- _Directions for this task_:
Determine how many lines below contain the word "extends", then state only that figure.

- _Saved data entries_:
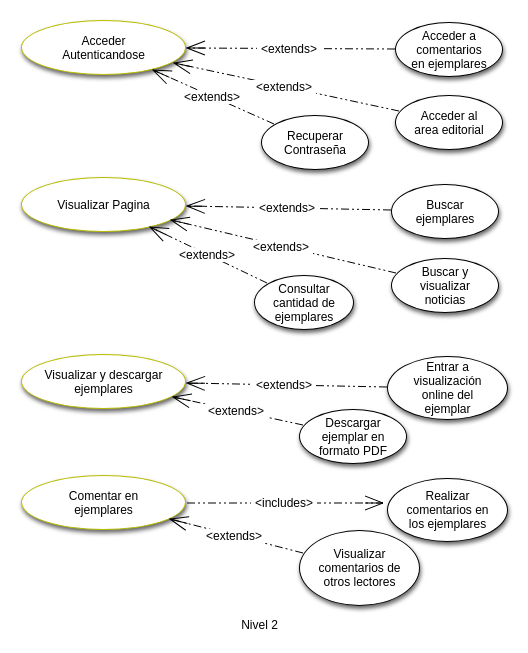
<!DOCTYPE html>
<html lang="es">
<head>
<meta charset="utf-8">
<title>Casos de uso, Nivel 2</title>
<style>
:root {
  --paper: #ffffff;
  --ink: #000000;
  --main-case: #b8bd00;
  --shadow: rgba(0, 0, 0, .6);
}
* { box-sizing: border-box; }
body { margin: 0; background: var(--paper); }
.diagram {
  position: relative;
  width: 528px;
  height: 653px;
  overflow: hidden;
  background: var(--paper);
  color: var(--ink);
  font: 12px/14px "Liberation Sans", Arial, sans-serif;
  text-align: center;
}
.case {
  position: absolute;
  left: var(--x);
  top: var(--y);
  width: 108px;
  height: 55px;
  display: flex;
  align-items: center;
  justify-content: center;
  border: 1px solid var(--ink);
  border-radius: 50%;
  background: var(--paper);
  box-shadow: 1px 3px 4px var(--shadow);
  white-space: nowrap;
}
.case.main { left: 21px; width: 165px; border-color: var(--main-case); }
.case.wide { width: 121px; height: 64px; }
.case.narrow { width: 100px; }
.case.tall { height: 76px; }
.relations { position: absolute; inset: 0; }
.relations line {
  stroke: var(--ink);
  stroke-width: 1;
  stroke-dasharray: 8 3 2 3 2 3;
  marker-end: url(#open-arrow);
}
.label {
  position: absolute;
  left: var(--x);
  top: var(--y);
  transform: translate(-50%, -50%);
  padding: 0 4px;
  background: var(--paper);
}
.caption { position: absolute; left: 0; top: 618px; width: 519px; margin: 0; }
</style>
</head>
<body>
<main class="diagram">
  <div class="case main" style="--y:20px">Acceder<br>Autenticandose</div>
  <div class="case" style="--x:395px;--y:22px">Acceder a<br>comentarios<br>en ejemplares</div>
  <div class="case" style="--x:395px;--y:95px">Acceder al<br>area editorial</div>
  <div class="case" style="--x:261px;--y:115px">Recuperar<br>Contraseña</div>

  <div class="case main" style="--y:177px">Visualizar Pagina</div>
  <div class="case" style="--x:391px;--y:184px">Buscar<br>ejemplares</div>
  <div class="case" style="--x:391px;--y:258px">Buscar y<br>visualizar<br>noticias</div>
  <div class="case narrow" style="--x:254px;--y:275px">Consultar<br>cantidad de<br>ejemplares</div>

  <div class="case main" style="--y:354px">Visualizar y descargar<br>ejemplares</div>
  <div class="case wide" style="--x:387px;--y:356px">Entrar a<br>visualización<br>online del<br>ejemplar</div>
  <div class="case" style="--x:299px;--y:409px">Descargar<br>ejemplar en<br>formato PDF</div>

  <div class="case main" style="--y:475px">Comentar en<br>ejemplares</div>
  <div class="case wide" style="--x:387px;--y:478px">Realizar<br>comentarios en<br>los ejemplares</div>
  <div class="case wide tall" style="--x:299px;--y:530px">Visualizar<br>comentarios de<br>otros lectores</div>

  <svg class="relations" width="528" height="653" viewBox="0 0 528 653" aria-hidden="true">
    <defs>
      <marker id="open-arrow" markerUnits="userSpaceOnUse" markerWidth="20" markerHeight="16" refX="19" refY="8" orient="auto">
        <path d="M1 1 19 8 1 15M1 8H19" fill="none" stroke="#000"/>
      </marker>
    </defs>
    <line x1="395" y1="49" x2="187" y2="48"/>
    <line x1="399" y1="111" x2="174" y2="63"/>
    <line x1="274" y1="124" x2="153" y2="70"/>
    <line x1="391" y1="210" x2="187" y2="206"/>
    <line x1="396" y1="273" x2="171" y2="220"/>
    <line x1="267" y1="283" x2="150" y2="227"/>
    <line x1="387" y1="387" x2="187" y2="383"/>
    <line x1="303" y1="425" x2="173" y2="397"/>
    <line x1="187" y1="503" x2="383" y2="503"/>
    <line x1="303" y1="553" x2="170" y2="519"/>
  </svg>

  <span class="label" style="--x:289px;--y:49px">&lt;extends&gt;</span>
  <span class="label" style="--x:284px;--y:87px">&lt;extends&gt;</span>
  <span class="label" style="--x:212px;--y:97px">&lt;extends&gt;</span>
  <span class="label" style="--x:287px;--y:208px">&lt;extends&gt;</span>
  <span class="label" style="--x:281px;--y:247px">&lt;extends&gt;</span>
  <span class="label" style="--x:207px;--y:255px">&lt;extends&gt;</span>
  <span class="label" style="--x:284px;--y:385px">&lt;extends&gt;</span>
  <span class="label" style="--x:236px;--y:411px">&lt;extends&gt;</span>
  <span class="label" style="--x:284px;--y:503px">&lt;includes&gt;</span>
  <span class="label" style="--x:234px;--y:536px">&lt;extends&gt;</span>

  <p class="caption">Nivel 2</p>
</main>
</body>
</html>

* * *

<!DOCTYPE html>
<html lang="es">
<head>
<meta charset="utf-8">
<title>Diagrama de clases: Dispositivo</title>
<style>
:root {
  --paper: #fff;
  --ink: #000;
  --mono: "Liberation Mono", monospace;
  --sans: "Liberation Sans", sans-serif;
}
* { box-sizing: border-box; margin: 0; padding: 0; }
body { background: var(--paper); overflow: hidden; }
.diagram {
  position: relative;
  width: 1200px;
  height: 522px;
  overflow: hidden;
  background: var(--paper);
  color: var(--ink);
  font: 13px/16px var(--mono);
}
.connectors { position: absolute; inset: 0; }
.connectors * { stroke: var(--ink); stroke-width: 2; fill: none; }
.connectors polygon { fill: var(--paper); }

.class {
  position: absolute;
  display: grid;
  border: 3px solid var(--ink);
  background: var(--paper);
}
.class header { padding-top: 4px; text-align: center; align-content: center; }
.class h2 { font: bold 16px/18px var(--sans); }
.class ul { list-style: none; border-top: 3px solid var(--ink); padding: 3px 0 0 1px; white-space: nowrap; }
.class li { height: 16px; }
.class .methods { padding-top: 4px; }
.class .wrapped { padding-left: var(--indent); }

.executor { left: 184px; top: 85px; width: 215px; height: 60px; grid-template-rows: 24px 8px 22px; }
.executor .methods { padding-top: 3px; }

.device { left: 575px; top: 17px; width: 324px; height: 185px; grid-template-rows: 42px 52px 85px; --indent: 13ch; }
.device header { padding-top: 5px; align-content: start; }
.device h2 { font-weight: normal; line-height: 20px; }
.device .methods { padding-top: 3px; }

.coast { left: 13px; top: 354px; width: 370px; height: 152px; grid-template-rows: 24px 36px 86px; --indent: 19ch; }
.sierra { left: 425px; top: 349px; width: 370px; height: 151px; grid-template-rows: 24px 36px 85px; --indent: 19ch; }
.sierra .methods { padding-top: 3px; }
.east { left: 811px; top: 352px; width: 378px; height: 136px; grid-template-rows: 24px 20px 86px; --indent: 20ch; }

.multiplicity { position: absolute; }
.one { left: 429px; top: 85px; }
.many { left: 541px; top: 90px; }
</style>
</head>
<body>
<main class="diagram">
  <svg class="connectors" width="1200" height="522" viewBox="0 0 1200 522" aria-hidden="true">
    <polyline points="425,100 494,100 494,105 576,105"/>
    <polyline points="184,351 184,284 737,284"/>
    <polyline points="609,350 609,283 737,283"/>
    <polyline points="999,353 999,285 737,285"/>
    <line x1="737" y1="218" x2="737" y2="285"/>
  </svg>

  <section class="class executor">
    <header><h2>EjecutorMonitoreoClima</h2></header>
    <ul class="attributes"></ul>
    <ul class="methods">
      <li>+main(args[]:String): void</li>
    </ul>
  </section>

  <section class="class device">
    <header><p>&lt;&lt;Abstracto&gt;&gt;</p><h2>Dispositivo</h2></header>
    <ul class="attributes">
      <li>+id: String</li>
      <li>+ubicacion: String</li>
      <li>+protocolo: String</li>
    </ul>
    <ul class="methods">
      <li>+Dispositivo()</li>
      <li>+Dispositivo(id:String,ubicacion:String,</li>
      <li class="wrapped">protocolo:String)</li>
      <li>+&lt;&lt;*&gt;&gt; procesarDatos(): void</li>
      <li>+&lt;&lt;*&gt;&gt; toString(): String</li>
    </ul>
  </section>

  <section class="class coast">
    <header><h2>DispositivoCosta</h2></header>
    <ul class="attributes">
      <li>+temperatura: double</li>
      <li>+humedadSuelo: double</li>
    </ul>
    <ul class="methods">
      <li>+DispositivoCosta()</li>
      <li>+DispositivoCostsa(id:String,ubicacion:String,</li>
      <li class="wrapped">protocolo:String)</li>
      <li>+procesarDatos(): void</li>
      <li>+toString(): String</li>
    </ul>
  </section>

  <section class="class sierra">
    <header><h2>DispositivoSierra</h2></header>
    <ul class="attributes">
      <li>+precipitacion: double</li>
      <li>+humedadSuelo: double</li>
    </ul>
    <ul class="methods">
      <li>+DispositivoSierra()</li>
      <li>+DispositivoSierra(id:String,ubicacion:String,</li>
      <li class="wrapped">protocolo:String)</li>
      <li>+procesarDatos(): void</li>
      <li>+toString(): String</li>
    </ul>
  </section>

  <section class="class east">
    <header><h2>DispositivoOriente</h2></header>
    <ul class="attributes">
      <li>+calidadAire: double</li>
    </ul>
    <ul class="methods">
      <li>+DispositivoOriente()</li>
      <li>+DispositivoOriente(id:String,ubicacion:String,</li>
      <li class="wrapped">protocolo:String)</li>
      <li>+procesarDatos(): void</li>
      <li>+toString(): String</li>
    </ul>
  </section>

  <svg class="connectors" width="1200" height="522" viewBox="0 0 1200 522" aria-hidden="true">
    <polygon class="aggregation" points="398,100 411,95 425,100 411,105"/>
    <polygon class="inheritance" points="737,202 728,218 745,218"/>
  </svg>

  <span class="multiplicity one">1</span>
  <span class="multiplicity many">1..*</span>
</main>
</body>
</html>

- _Answer for this exercise_:
9